YOUR TASK: Without including any image, retype the records word for word.

RECORDS TO PROCESS below:

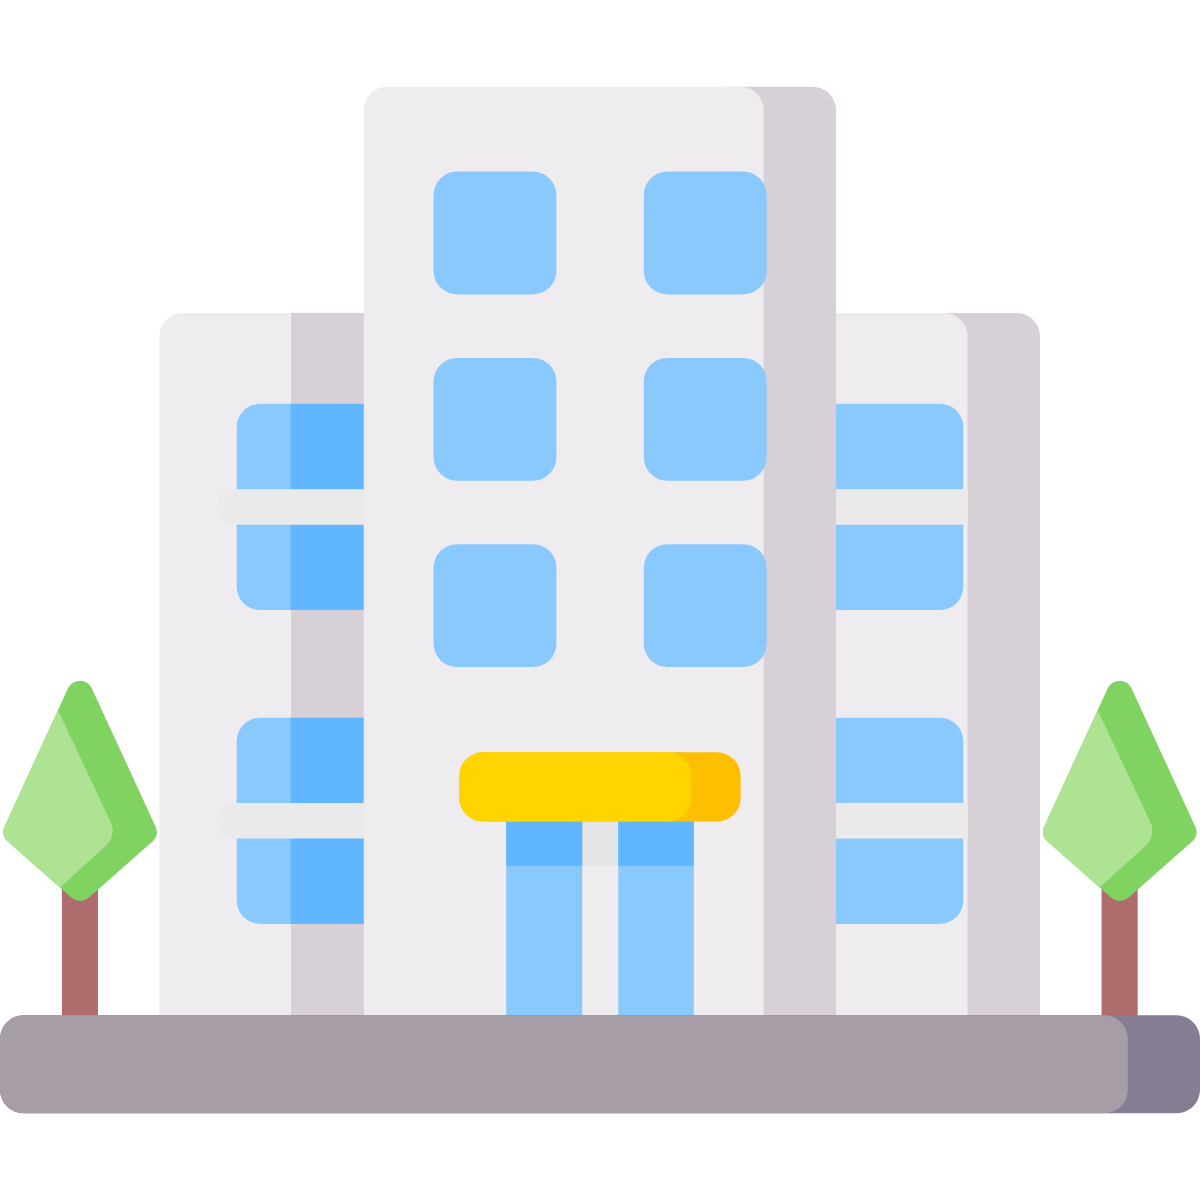
<!DOCTYPE html>
<html lang="en">
<head>
<meta charset="utf-8">
<title>City building icon</title>
<style>
:root {
  --paper: #ffffff;
  --wall: #efecef;
  --wall-shade: #d7d0d6;
  --glass: #8ac9fe;
  --glass-shade: #60b7ff;
  --rail: #eaeaea;
  --awning: #ffd400;
  --awning-shade: #fdbf00;
  --leaf: #80d261;
  --leaf-light: #aee394;
  --trunk: #ae6c6c;
  --ground: #a79da7;
  --ground-shade: #857d94;
}
* { box-sizing: border-box; }
html, body { margin: 0; width: 1200px; height: 1200px; overflow: hidden; background: var(--paper); }
.icon { display: block; width: 1200px; height: 1200px; }
.wall { fill: var(--wall); }
.wall-shade { fill: var(--wall-shade); }
.glass { fill: var(--glass); }
.glass-shade { fill: var(--glass-shade); }
.rail { fill: var(--rail); }
.awning { fill: var(--awning); }
.awning-shade { fill: var(--awning-shade); }
.leaf { fill: var(--leaf); }
.leaf-light { fill: var(--leaf-light); }
.trunk { fill: var(--trunk); }
.ground { fill: var(--ground); }
.ground-shade { fill: var(--ground-shade); }
</style>
</head>
<body>
<svg class="icon" viewBox="0 0 512 512" role="img" aria-label="Apartment building between two trees">
  <defs>
    <rect id="window" class="glass" width="52.4" height="52.4" rx="10"/>
    <g id="left-window">
      <path class="glass" d="M25 0H11A10 10 0 0 0 1 10V78A10 10 0 0 0 11 88H25Z"/>
      <rect class="glass-shade" x="24" width="32" height="88"/>
      <rect class="rail" x="-7.5" y="36.4" width="71" height="15.2" rx="7.6"/>
    </g>
    <g id="right-window">
      <path class="glass" d="M0 0H45A10 10 0 0 1 55 10V78A10 10 0 0 1 45 88H0Z"/>
      <rect class="rail" x="0" y="36.4" width="57" height="15.2"/>
    </g>
    <g id="tree">
      <rect class="trunk" x="26.4" y="74" width="15.4" height="70"/>
      <path class="leaf" d="M29.2 2.8Q31 0 34.2 0Q37.200 0 39 2.800L66.300 62Q68 65.500 65.400 68.200L38 92.400Q34.200 95.400 30.400 92.400L3 68.200Q0.300 65.500 2 62Z"/>
      <path class="leaf-light" d="M24.800 12.600L2 62Q0.300 65.500 3 68.200L25.600 88.200L45 70.600Q49.600 66 47.400 60.600Z"/>
    </g>
  </defs>

  <g id="left-wing">
    <path class="wall" d="M125 133.500H78A10 10 0 0 0 68 143.500V434H125Z"/>
    <rect class="wall-shade" x="124.200" y="133.500" width="32" height="300.500"/>
    <use href="#left-window" x="100" y="172.300"/>
    <use href="#left-window" x="100" y="306.200"/>
  </g>

  <g id="right-wing">
    <path class="wall-shade" d="M400 133.500H433.700A10 10 0 0 1 443.700 143.500V434H400Z"/>
    <path class="wall" d="M356 133.500H402.800A10 10 0 0 1 412.800 143.500V434H356Z"/>
    <use href="#right-window" x="356" y="172.300"/>
    <use href="#right-window" x="356" y="306.200"/>
  </g>

  <g id="tower">
    <path class="wall-shade" d="M310 37H346.700A10 10 0 0 1 356.700 47V434H310Z"/>
    <path class="wall" d="M165.200 37H315.800A10 10 0 0 1 325.800 47V434H155.200V47A10 10 0 0 1 165.200 37Z"/>
    <use href="#window" x="185" y="73.200"/>
    <use href="#window" x="274.700" y="73.200"/>
    <use href="#window" x="185" y="152.700"/>
    <use href="#window" x="274.700" y="152.700"/>
    <use href="#window" x="185" y="232.200"/>
    <use href="#window" x="274.700" y="232.200"/>
  </g>

  <g id="entrance">
    <rect x="248" y="345" width="16" height="24.400" fill="#e6e6e9"/>
    <rect class="glass" x="216" y="345" width="32.400" height="89"/>
    <rect class="glass" x="263.800" y="345" width="32.200" height="89"/>
    <rect class="glass-shade" x="216" y="345" width="32.400" height="24.400"/>
    <rect class="glass-shade" x="263.800" y="345" width="32.200" height="24.400"/>
    <rect class="awning-shade" x="196" y="321" width="120" height="29.500" rx="10"/>
    <path class="awning" d="M206 321H285A10 10 0 0 1 295 331V340.500A10 10 0 0 1 285 350.500H206A10 10 0 0 1 196 340.500V331A10 10 0 0 1 206 321Z"/>
  </g>

  <use href="#tree" x="0" y="290.500"/>
  <use href="#tree" x="443.600" y="290.500"/>

  <g id="pavement">
    <rect class="ground-shade" x="0" y="433.200" width="512" height="41.800" rx="10"/>
    <path class="ground" d="M10 433.200H471.200A10 10 0 0 1 481.200 443.200V465A10 10 0 0 1 471.200 475H10A10 10 0 0 1 0 465V443.200A10 10 0 0 1 10 433.200Z"/>
  </g>
</svg>
</body>
</html>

End of RECORDS TO PROCESS.

SOLUTION FOR THIS EXERCISE:
<!DOCTYPE html>
<html lang="en">
<head>
<meta charset="utf-8">
<title>City building icon</title>
<style>
:root {
  --paper: #ffffff;
  --wall: #efecef;
  --wall-shade: #d7d0d6;
  --glass: #8ac9fe;
  --glass-shade: #60b7ff;
  --rail: #eaeaea;
  --awning: #ffd400;
  --awning-shade: #fdbf00;
  --leaf: #80d261;
  --leaf-light: #aee394;
  --trunk: #ae6c6c;
  --ground: #a79da7;
  --ground-shade: #857d94;
}
* { box-sizing: border-box; }
html, body { margin: 0; width: 1200px; height: 1200px; overflow: hidden; background: var(--paper); }
.icon { display: block; width: 1200px; height: 1200px; }
.wall { fill: var(--wall); }
.wall-shade { fill: var(--wall-shade); }
.glass { fill: var(--glass); }
.glass-shade { fill: var(--glass-shade); }
.rail { fill: var(--rail); }
.awning { fill: var(--awning); }
.awning-shade { fill: var(--awning-shade); }
.leaf { fill: var(--leaf); }
.leaf-light { fill: var(--leaf-light); }
.trunk { fill: var(--trunk); }
.ground { fill: var(--ground); }
.ground-shade { fill: var(--ground-shade); }
</style>
</head>
<body>
<svg class="icon" viewBox="0 0 512 512" role="img" aria-label="Apartment building between two trees">
  <defs>
    <rect id="window" class="glass" width="52.4" height="52.4" rx="10"/>
    <g id="left-window">
      <path class="glass" d="M25 0H11A10 10 0 0 0 1 10V78A10 10 0 0 0 11 88H25Z"/>
      <rect class="glass-shade" x="24" width="32" height="88"/>
      <rect class="rail" x="-7.5" y="36.4" width="71" height="15.2" rx="7.6"/>
    </g>
    <g id="right-window">
      <path class="glass" d="M0 0H45A10 10 0 0 1 55 10V78A10 10 0 0 1 45 88H0Z"/>
      <rect class="rail" x="0" y="36.4" width="57" height="15.2"/>
    </g>
    <g id="tree">
      <rect class="trunk" x="26.4" y="74" width="15.4" height="70"/>
      <path class="leaf" d="M29.2 2.8Q31 0 34.2 0Q37.200 0 39 2.800L66.300 62Q68 65.500 65.400 68.200L38 92.400Q34.200 95.400 30.400 92.400L3 68.200Q0.300 65.500 2 62Z"/>
      <path class="leaf-light" d="M24.800 12.600L2 62Q0.300 65.500 3 68.200L25.600 88.200L45 70.600Q49.600 66 47.400 60.600Z"/>
    </g>
  </defs>

  <g id="left-wing">
    <path class="wall" d="M125 133.500H78A10 10 0 0 0 68 143.500V434H125Z"/>
    <rect class="wall-shade" x="124.200" y="133.500" width="32" height="300.500"/>
    <use href="#left-window" x="100" y="172.300"/>
    <use href="#left-window" x="100" y="306.200"/>
  </g>

  <g id="right-wing">
    <path class="wall-shade" d="M400 133.500H433.700A10 10 0 0 1 443.700 143.500V434H400Z"/>
    <path class="wall" d="M356 133.500H402.800A10 10 0 0 1 412.800 143.500V434H356Z"/>
    <use href="#right-window" x="356" y="172.300"/>
    <use href="#right-window" x="356" y="306.200"/>
  </g>

  <g id="tower">
    <path class="wall-shade" d="M310 37H346.700A10 10 0 0 1 356.700 47V434H310Z"/>
    <path class="wall" d="M165.200 37H315.800A10 10 0 0 1 325.800 47V434H155.200V47A10 10 0 0 1 165.200 37Z"/>
    <use href="#window" x="185" y="73.200"/>
    <use href="#window" x="274.700" y="73.200"/>
    <use href="#window" x="185" y="152.700"/>
    <use href="#window" x="274.700" y="152.700"/>
    <use href="#window" x="185" y="232.200"/>
    <use href="#window" x="274.700" y="232.200"/>
  </g>

  <g id="entrance">
    <rect x="248" y="345" width="16" height="24.400" fill="#e6e6e9"/>
    <rect class="glass" x="216" y="345" width="32.400" height="89"/>
    <rect class="glass" x="263.800" y="345" width="32.200" height="89"/>
    <rect class="glass-shade" x="216" y="345" width="32.400" height="24.400"/>
    <rect class="glass-shade" x="263.800" y="345" width="32.200" height="24.400"/>
    <rect class="awning-shade" x="196" y="321" width="120" height="29.500" rx="10"/>
    <path class="awning" d="M206 321H285A10 10 0 0 1 295 331V340.500A10 10 0 0 1 285 350.500H206A10 10 0 0 1 196 340.500V331A10 10 0 0 1 206 321Z"/>
  </g>

  <use href="#tree" x="0" y="290.500"/>
  <use href="#tree" x="443.600" y="290.500"/>

  <g id="pavement">
    <rect class="ground-shade" x="0" y="433.200" width="512" height="41.800" rx="10"/>
    <path class="ground" d="M10 433.200H471.200A10 10 0 0 1 481.200 443.200V465A10 10 0 0 1 471.200 475H10A10 10 0 0 1 0 465V443.200A10 10 0 0 1 10 433.200Z"/>
  </g>
</svg>
</body>
</html>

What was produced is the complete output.